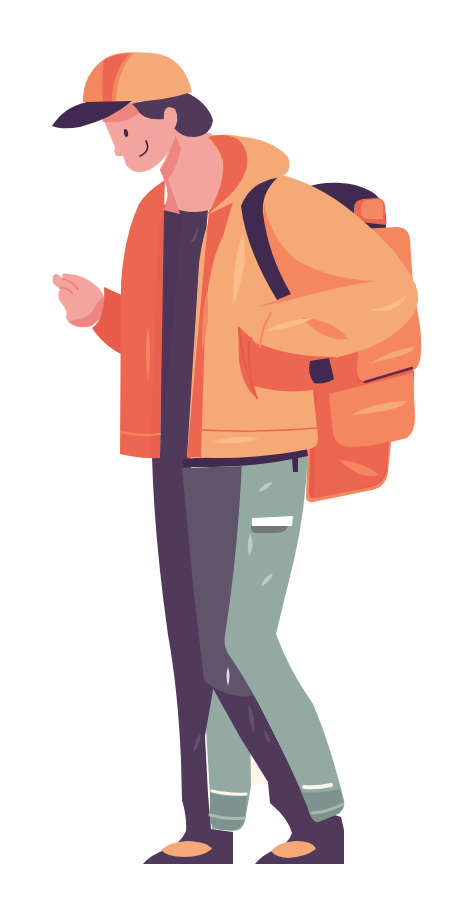
<!DOCTYPE html>
<html lang="en">
<head>
<meta charset="utf-8">
<title>Young hiker with backpack</title>
<style>
:root{--paper:#fff;--plum:#50395a;--night:#402a50;--mauve:#5f546a;--coral:#ed6652;--ember:#e85c4c;--tangerine:#f4875f;--apricot:#f5a977;--peach:#f9bd8b;--skin:#f4a49e;--blush:#ee8580;--sage:#92aaa2;--moss:#7d948e;--cream:#fdf5ea}
html,body{margin:0;background:var(--paper);overflow:hidden}
svg{display:block;width:472px;height:918px}
.plum{fill:var(--plum)}.night{fill:var(--night)}.mauve{fill:var(--mauve)}.coral{fill:var(--coral)}.ember{fill:var(--ember)}.tangerine{fill:var(--tangerine)}.apricot{fill:var(--apricot)}.peach{fill:var(--peach)}.skin{fill:var(--skin)}.blush{fill:var(--blush)}.sage{fill:var(--sage)}.moss{fill:var(--moss)}.cream{fill:var(--cream)}
.line{fill:none;stroke-linecap:round;stroke-linejoin:round}
</style>
</head>
<body>
<svg viewBox="0 0 472 918" role="img" aria-label="Smiling young hiker in a cap and orange jacket carrying a backpack">
<g id="backpack">
<path class="night" d="M304 188C322 181 349 181 366 189C381 195 388 208 386 229L352 236Z"/>
<path class="coral" d="M354 207Q355 200 363 199L377 198Q384 198 385 206L386 225L361 222Q354 220 354 214Z"/>
<path class="tangerine" d="M361 206Q362 200 368 200L377 199Q383 199 383 206L383 219L367 219Q361 218 361 213Z"/>
<path class="tangerine" d="M340 230L398 227Q409 228 410 240L413 285L419 320Q423 342 420 360Q418 369 412 371L415 412Q416 432 407 438L391 442L388 472Q386 487 372 490L313 502Q306 503 306 496L310 380Z"/>
<path class="ember" d="M312 370L362 344L414 371L413 405Q411 432 402 436L389 440L387 470Q384 484 371 487L315 498Q309 499 309 493Z"/>
<path class="coral" d="M326 350L360 338L357 383L413 371L413 402L389 440L386 466Q383 483 370 486L314 498L317 389Z"/>
<path class="tangerine" d="M358 349Q385 344 412 320L417 318Q423 343 420 358Q418 367 411 369L364 381Q356 380 357 368Z"/>
<path class="tangerine" d="M329 394L413 373L414 411Q414 430 404 436Q380 447 350 447Q336 446 333 434Z"/>
<path class="apricot" d="M351 415Q374 402 407 401Q401 411 351 415ZM371 363Q393 349 414 347Q415 354 371 363Z"/>
<path class="tangerine" d="M339 460Q364 462 379 475Q360 480 339 460Z"/>
<path class="line" stroke="#6d2747" stroke-width="2.5" d="M365 382L412 368"/>
</g>

<g id="far-leg">
<path class="cream" d="M249 748L270 782L251 786Z"/>
<path class="sage" d="M203 678Q228 688 250 716L251 786L245 821Q243 831 232 831L212 829Z"/>
<path class="plum" d="M152 456L190 456L213 690L205 736L208 794L211 829L233 832L233 864L143 864Q150 855 167 849Q181 843 186 831Q187 817 182 800L181 760Q178 690 168 635Q154 535 152 456Z"/>
<path class="moss" d="M210 792Q228 798 247 796L245 818Q242 830 230 830Q216 831 210 823Z"/>
<path class="line" stroke="#a7bab2" stroke-width="3" d="M210 815Q228 820 244 818"/>
<path class="line" stroke="var(--cream)" stroke-width="3" d="M212 791Q230 795 246 794"/>
<path class="apricot" d="M161 850Q169 842 187 841Q208 842 212 849Q202 857 184 857Q167 857 161 850Z"/>
<path class="mauve" d="M193 752Q195 738 201 733Q200 747 193 752Z"/>
</g>

<g id="near-leg">
<path class="plum" d="M206 676Q232 682 254 694L312 808L341 817L344 830L344 864L255 864Q262 855 276 849Q289 843 292 833Q288 818 270 803L268 782L240 737Z"/>
<path class="mauve" d="M182 468L243 466L231 636L256 695Q231 701 204 681L193 585Z"/>
<path class="sage" d="M242 460L308 450Q306 508 294 560L276 634Q288 668 313 704Q329 741 344 800Q346 811 333 816L318 822Q311 822 307 805Q289 762 265 716Q247 681 229 655Q223 646 225 635Q238 552 242 460Z"/>
<path class="moss" d="M301 792Q321 794 340 789L344 805Q343 814 330 817L318 822Q311 821 308 808Z"/>
<path class="line" stroke="#a7bab2" stroke-width="3" d="M312 813Q328 812 343 804"/>
<path class="line" stroke="var(--cream)" stroke-width="4" d="M304 787Q318 788 331 785"/>
<path class="apricot" d="M271 851Q278 842 296 841Q313 841 316 849Q306 857 288 858Q275 857 271 851Z"/>
<path fill="#fff" d="M252 518L293 516L292 526L252 526Z"/>
<path fill="#75777a" d="M251 526L288 526Q286 533 276 533L255 533Q251 532 251 526Z"/>
<path fill="#bbcac2" d="M258 492Q264 482 273 482Q268 490 258 492ZM261 586Q264 576 273 573Q271 582 261 586ZM250 533Q256 546 249 556Q246 544 250 533Z"/>
<path fill="#e1dde4" d="M228 667Q231 676 228 686Q225 676 228 667Z"/>
<path class="mauve" d="M249 704Q256 718 254 733Q247 719 249 704ZM264 729Q270 735 270 744Q264 738 264 729Z"/>
<path class="night" d="M183 459L307 449L308 456L298 458L298 472L293 472L292 459Q250 468 183 467Z"/>
</g>

<g id="shirt">
<path class="plum" d="M162 205L208 210L188 459L160 459Z"/>
<path class="night" d="M166 212L182 214L170 352L163 420Z" opacity=".25"/>
<path class="mauve" d="M190 243Q196 235 198 226Q199 240 190 243Z"/>
</g>

<g id="far-arm">
<path class="skin" d="M61 288Q50 285 53 276Q56 271 63 279Q59 272 69 274Q84 275 95 285Q105 291 104 304Q104 322 87 327Q71 329 66 318Q68 310 62 304Q55 296 61 288Z"/>
<path class="blush" d="M74 320Q91 319 97 303L104 296Q106 317 91 326Q79 329 69 322Z"/>
<path class="line" stroke="var(--blush)" stroke-width="2" d="M60 288Q67 287 72 293M63 279Q72 281 78 289"/>
<path class="ember" d="M104 287L124 296L130 358Q106 349 92 328Q106 318 104 287Z"/>
</g>

<g id="jacket">
<path class="coral" d="M165 180Q147 191 139 204Q124 236 121 284L120 454Q140 459 160 458L164 210Z"/>
<path class="ember" d="M163 210L160 458L150 458L158 250Q158 225 163 210Z" opacity=".6"/>
<path class="apricot" d="M240 193Q264 171 286 176Q327 188 364 222Q401 253 415 284Q421 306 411 315Q390 344 338 357L312 380L318 437Q319 447 309 449Q250 461 187 457L199 264Q204 222 218 205Z"/>
<path class="coral" d="M209 210L237 188L223 236Q207 268 205 326L201 457L187 458Z"/>
<path class="line" stroke="var(--coral)" stroke-width="1.5" d="M201 430Q260 433 317 428"/>
<path class="line" stroke="var(--tangerine)" stroke-width="2" d="M121 432Q139 437 160 434"/>
<path class="peach" d="M243 232Q249 264 234 304Q231 268 243 232ZM212 442Q234 435 259 438Q239 446 212 442Z"/>
<path class="coral" d="M238 326L250 337L338 358L321 389Q285 395 254 386L258 399Q243 389 239 361Z"/>
<path class="apricot" d="M251 318Q275 304 302 295L359 273L415 283Q422 301 413 315Q388 348 335 357Q293 357 262 345Q248 345 251 318Z"/>
<path class="tangerine" d="M264 203Q270 238 296 260Q329 279 374 281Q342 286 290 300L258 307L283 298Q260 260 264 203Z"/>
<path class="tangerine" d="M302 318Q334 320 348 339Q324 342 302 318Z"/>
<path class="peach" d="M265 331Q287 319 314 318Q294 329 265 331ZM370 310Q393 307 407 294Q398 316 370 310Z"/>
<path class="line" stroke="var(--tangerine)" stroke-width="2" d="M260 347Q261 329 271 313"/>
<path class="tangerine" d="M207 290Q211 320 202 351Q201 316 207 290ZM148 326Q152 354 148 382Q144 352 148 326Z"/>
<path class="line" stroke="var(--ember)" stroke-width="2" d="M239 328Q242 365 257 398M249 342Q248 368 253 385"/>
<path class="night" d="M310 361L329 358L334 379Q324 385 314 383Q307 374 310 361Z"/>
</g>

<g id="strap">
<path class="night" d="M241 206Q247 191 259 184L282 174Q261 190 263 213Q268 255 291 294L277 300Q246 249 241 206Z"/>
</g>

<g id="neck-and-hood">
<path class="skin" d="M160 169Q172 150 172 125L210 133L233 150Q227 184 209 210Q190 216 164 205Q173 194 165 180Z"/>
<path class="blush" d="M160 170Q172 154 174 132L181 148Q177 168 168 179L180 214L163 210Q171 196 165 182Z"/>
<path class="apricot" d="M208 137Q222 132 244 137Q273 140 288 157Q294 174 277 178Q252 181 232 203L209 214Q229 182 222 160Z"/>
<path class="coral" d="M208 137Q223 132 238 139Q251 152 246 170Q240 188 222 202L206 216Q225 187 223 161Q219 147 208 137Z"/>
</g>

<g id="head">
<path class="skin" d="M102 116L170 100Q181 119 174 141Q165 162 149 170Q135 176 126 165L123 156Q112 158 115 147Q108 131 102 116Z"/>
<path class="blush" d="M101 110L138 101L141 112Q126 124 103 122Z"/>
<path class="plum" d="M132 104L183 91Q207 101 213 120Q211 135 195 137Q182 138 174 128Q181 114 170 107Q163 107 164 119Q143 121 137 109Z"/>
<path class="skin" d="M164 113Q168 105 175 109Q181 121 172 132L165 132Z"/>
<ellipse class="night" cx="126" cy="133" rx="2" ry="4" transform="rotate(-12 126 133)"/>
<path class="line" stroke="var(--night)" stroke-width="1.7" d="M146 141Q151 151 140 156"/>
</g>

<g id="cap">
<path class="apricot" d="M83 102Q83 73 106 58Q121 50 152 53Q184 56 192 92Q164 101 130 102Z"/>
<path class="tangerine" d="M83 102Q83 73 106 58Q117 52 134 53Q116 72 116 104Z"/>
<path class="coral" d="M104 60Q116 53 129 54Q111 74 112 104L103 104Q101 77 104 60Z"/>
<path class="night" d="M52 126Q64 107 87 102L132 101Q111 119 80 127Q62 130 52 126Z"/>
</g>
</svg>
</body>
</html>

· · ·

The lines above from the one with "206Q362 200 368" through the one with "415Q374 402 407" are to be duplicated exactly, ends included, with nothing added.

<path class="tangerine" d="M361 206Q362 200 368 200L377 199Q383 199 383 206L383 219L367 219Q361 218 361 213Z"/>
<path class="tangerine" d="M340 230L398 227Q409 228 410 240L413 285L419 320Q423 342 420 360Q418 369 412 371L415 412Q416 432 407 438L391 442L388 472Q386 487 372 490L313 502Q306 503 306 496L310 380Z"/>
<path class="ember" d="M312 370L362 344L414 371L413 405Q411 432 402 436L389 440L387 470Q384 484 371 487L315 498Q309 499 309 493Z"/>
<path class="coral" d="M326 350L360 338L357 383L413 371L413 402L389 440L386 466Q383 483 370 486L314 498L317 389Z"/>
<path class="tangerine" d="M358 349Q385 344 412 320L417 318Q423 343 420 358Q418 367 411 369L364 381Q356 380 357 368Z"/>
<path class="tangerine" d="M329 394L413 373L414 411Q414 430 404 436Q380 447 350 447Q336 446 333 434Z"/>
<path class="apricot" d="M351 415Q374 402 407 401Q401 411 351 415ZM371 363Q393 349 414 347Q415 354 371 363Z"/>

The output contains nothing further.